### Exercise objective:
Scan the records below for the word "floor" and give only the number of lines that hold it.
• • • • •
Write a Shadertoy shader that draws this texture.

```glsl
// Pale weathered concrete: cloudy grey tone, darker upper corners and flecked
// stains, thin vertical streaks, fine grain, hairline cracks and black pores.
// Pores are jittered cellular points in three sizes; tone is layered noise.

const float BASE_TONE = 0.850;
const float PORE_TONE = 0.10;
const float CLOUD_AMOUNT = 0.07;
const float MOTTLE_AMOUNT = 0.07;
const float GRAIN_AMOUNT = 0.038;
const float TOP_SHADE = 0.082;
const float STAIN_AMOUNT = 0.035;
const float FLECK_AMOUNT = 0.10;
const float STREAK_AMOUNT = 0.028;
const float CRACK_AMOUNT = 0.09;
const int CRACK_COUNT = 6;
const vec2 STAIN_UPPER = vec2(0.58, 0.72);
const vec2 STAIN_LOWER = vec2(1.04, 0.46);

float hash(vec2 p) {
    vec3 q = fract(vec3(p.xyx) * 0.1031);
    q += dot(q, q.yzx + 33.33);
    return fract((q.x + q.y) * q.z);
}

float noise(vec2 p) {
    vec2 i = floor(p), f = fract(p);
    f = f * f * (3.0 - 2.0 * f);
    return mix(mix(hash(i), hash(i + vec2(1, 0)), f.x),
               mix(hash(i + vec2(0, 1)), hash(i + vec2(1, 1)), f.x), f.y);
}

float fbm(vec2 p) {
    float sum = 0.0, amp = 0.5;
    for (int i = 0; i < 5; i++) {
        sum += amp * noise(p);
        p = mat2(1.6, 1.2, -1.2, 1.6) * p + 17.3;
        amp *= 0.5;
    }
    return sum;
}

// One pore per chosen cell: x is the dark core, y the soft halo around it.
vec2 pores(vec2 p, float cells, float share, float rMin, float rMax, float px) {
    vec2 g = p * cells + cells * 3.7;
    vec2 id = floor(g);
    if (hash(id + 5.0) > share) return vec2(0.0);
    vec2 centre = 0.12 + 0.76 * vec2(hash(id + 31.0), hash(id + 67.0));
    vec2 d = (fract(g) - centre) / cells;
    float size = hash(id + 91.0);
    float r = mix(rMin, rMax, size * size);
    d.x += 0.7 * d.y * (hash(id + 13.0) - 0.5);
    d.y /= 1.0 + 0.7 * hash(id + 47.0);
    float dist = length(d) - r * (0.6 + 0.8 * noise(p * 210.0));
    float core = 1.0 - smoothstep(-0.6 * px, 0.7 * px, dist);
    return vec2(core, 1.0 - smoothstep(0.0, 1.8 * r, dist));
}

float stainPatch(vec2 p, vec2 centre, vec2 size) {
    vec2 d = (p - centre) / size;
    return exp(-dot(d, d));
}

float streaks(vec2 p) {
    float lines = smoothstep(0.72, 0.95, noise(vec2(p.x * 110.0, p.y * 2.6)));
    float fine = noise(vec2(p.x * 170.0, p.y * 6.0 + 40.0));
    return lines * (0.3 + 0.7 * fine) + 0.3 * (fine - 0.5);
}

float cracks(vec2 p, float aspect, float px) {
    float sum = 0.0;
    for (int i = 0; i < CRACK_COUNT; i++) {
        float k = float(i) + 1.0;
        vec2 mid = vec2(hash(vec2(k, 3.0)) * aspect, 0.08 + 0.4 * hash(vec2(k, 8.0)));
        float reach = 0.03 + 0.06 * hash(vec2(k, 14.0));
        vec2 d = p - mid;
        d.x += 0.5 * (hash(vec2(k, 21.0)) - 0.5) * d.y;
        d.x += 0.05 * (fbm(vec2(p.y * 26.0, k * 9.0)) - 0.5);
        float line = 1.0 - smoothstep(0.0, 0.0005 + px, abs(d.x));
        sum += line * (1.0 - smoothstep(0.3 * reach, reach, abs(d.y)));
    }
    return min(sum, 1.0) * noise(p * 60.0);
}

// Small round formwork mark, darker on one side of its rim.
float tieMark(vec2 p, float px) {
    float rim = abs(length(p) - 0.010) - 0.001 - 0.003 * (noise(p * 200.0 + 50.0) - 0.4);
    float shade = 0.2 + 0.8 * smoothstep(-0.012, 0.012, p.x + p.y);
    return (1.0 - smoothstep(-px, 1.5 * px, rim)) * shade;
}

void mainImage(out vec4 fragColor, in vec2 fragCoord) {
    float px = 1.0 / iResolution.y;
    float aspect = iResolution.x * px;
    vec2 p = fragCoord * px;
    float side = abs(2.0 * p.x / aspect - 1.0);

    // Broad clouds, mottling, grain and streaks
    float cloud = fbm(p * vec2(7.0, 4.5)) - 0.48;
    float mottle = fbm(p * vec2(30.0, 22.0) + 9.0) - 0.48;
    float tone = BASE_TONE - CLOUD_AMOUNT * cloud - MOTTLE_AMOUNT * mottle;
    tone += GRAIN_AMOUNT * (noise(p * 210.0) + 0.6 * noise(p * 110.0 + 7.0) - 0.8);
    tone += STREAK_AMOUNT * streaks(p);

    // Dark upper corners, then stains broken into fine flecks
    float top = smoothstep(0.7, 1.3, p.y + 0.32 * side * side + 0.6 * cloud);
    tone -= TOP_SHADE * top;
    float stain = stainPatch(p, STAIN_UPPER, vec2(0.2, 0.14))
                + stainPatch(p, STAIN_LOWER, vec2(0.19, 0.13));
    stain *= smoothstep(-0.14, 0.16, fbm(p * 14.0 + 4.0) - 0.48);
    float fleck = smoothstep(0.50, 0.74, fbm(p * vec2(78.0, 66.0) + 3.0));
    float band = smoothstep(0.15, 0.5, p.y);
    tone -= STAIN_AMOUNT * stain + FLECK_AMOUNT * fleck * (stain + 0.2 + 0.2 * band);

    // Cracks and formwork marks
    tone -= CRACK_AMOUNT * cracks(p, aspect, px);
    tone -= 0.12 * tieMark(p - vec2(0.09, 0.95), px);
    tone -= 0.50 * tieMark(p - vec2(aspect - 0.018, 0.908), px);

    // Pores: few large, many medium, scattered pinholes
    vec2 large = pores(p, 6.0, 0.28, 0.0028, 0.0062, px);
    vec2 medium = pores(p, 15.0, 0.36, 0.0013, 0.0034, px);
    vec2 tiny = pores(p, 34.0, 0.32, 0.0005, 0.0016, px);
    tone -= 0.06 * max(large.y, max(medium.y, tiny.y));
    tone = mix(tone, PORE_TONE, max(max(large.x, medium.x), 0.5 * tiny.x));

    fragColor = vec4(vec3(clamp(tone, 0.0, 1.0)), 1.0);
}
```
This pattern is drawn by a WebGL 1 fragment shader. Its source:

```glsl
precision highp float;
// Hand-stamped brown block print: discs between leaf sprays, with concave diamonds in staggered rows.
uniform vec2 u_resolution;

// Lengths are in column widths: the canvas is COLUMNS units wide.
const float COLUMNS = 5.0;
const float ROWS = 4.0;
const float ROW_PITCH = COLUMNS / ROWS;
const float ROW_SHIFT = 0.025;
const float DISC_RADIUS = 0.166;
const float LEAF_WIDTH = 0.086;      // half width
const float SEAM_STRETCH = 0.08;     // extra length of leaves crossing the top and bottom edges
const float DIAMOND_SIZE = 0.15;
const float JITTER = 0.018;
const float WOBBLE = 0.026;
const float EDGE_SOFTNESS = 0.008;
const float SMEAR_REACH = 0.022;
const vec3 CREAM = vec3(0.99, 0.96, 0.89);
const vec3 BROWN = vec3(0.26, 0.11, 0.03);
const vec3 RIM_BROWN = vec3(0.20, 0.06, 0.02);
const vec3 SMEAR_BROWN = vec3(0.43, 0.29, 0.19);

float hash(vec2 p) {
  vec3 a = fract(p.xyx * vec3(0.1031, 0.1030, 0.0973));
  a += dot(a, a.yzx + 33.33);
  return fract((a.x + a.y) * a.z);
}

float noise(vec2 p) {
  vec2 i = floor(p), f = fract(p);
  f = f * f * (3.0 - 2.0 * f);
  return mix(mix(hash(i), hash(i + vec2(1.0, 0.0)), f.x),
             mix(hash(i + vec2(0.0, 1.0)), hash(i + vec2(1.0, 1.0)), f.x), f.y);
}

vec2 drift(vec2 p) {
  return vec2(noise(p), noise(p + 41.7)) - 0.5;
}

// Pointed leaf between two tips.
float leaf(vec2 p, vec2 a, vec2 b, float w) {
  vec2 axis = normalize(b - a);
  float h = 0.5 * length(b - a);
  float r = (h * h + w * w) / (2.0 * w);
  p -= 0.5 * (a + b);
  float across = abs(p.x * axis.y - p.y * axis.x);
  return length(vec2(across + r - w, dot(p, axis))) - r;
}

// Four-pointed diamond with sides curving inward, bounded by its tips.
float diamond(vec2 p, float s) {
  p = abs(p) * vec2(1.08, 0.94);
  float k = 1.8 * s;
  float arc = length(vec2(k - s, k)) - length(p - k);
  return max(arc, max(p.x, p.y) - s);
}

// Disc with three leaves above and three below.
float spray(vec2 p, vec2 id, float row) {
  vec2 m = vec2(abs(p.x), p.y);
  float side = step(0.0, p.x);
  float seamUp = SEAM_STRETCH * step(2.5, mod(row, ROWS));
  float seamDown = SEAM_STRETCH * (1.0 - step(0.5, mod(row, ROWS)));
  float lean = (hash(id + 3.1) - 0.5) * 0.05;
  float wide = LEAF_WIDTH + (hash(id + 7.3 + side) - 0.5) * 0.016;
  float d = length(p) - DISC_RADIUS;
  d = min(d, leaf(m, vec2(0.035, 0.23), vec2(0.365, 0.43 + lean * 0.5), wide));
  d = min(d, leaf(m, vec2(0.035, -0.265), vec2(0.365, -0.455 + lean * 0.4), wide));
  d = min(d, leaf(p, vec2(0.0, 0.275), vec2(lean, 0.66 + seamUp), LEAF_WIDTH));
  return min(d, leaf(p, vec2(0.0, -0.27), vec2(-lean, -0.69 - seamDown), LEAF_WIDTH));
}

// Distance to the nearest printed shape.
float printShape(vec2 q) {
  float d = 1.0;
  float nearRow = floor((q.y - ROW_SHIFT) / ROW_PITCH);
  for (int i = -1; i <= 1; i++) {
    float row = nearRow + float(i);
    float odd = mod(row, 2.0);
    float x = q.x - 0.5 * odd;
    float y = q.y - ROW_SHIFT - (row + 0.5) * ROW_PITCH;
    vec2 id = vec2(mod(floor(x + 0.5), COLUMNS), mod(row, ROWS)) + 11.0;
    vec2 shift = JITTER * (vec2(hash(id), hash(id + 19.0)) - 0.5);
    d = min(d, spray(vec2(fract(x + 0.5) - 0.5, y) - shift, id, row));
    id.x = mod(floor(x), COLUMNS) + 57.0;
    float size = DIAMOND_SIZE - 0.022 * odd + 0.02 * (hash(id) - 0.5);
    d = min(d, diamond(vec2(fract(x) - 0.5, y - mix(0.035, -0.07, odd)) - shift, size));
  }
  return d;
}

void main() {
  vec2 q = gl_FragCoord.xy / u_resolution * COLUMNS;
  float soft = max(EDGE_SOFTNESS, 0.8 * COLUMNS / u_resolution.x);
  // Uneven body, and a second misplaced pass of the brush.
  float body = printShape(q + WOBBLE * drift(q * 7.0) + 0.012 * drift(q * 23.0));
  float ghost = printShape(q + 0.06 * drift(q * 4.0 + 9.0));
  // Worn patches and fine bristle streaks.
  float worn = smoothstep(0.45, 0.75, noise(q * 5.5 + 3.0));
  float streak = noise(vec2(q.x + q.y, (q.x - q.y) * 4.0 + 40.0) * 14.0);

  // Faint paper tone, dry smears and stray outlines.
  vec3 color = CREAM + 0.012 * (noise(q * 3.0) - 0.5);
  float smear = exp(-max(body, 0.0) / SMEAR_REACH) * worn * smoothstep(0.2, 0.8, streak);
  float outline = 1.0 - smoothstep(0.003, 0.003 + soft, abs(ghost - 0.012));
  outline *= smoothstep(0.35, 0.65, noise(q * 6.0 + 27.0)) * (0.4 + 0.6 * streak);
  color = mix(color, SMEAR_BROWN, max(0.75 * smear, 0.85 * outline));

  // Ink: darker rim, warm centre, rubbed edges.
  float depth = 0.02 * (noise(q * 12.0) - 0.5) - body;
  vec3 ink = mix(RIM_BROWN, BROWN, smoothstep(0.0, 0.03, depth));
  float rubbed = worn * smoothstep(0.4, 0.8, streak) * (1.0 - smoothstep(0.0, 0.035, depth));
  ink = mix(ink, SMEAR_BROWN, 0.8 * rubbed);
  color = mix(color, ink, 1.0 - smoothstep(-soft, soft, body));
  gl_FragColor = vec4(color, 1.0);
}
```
• • • • •
### Response area:
6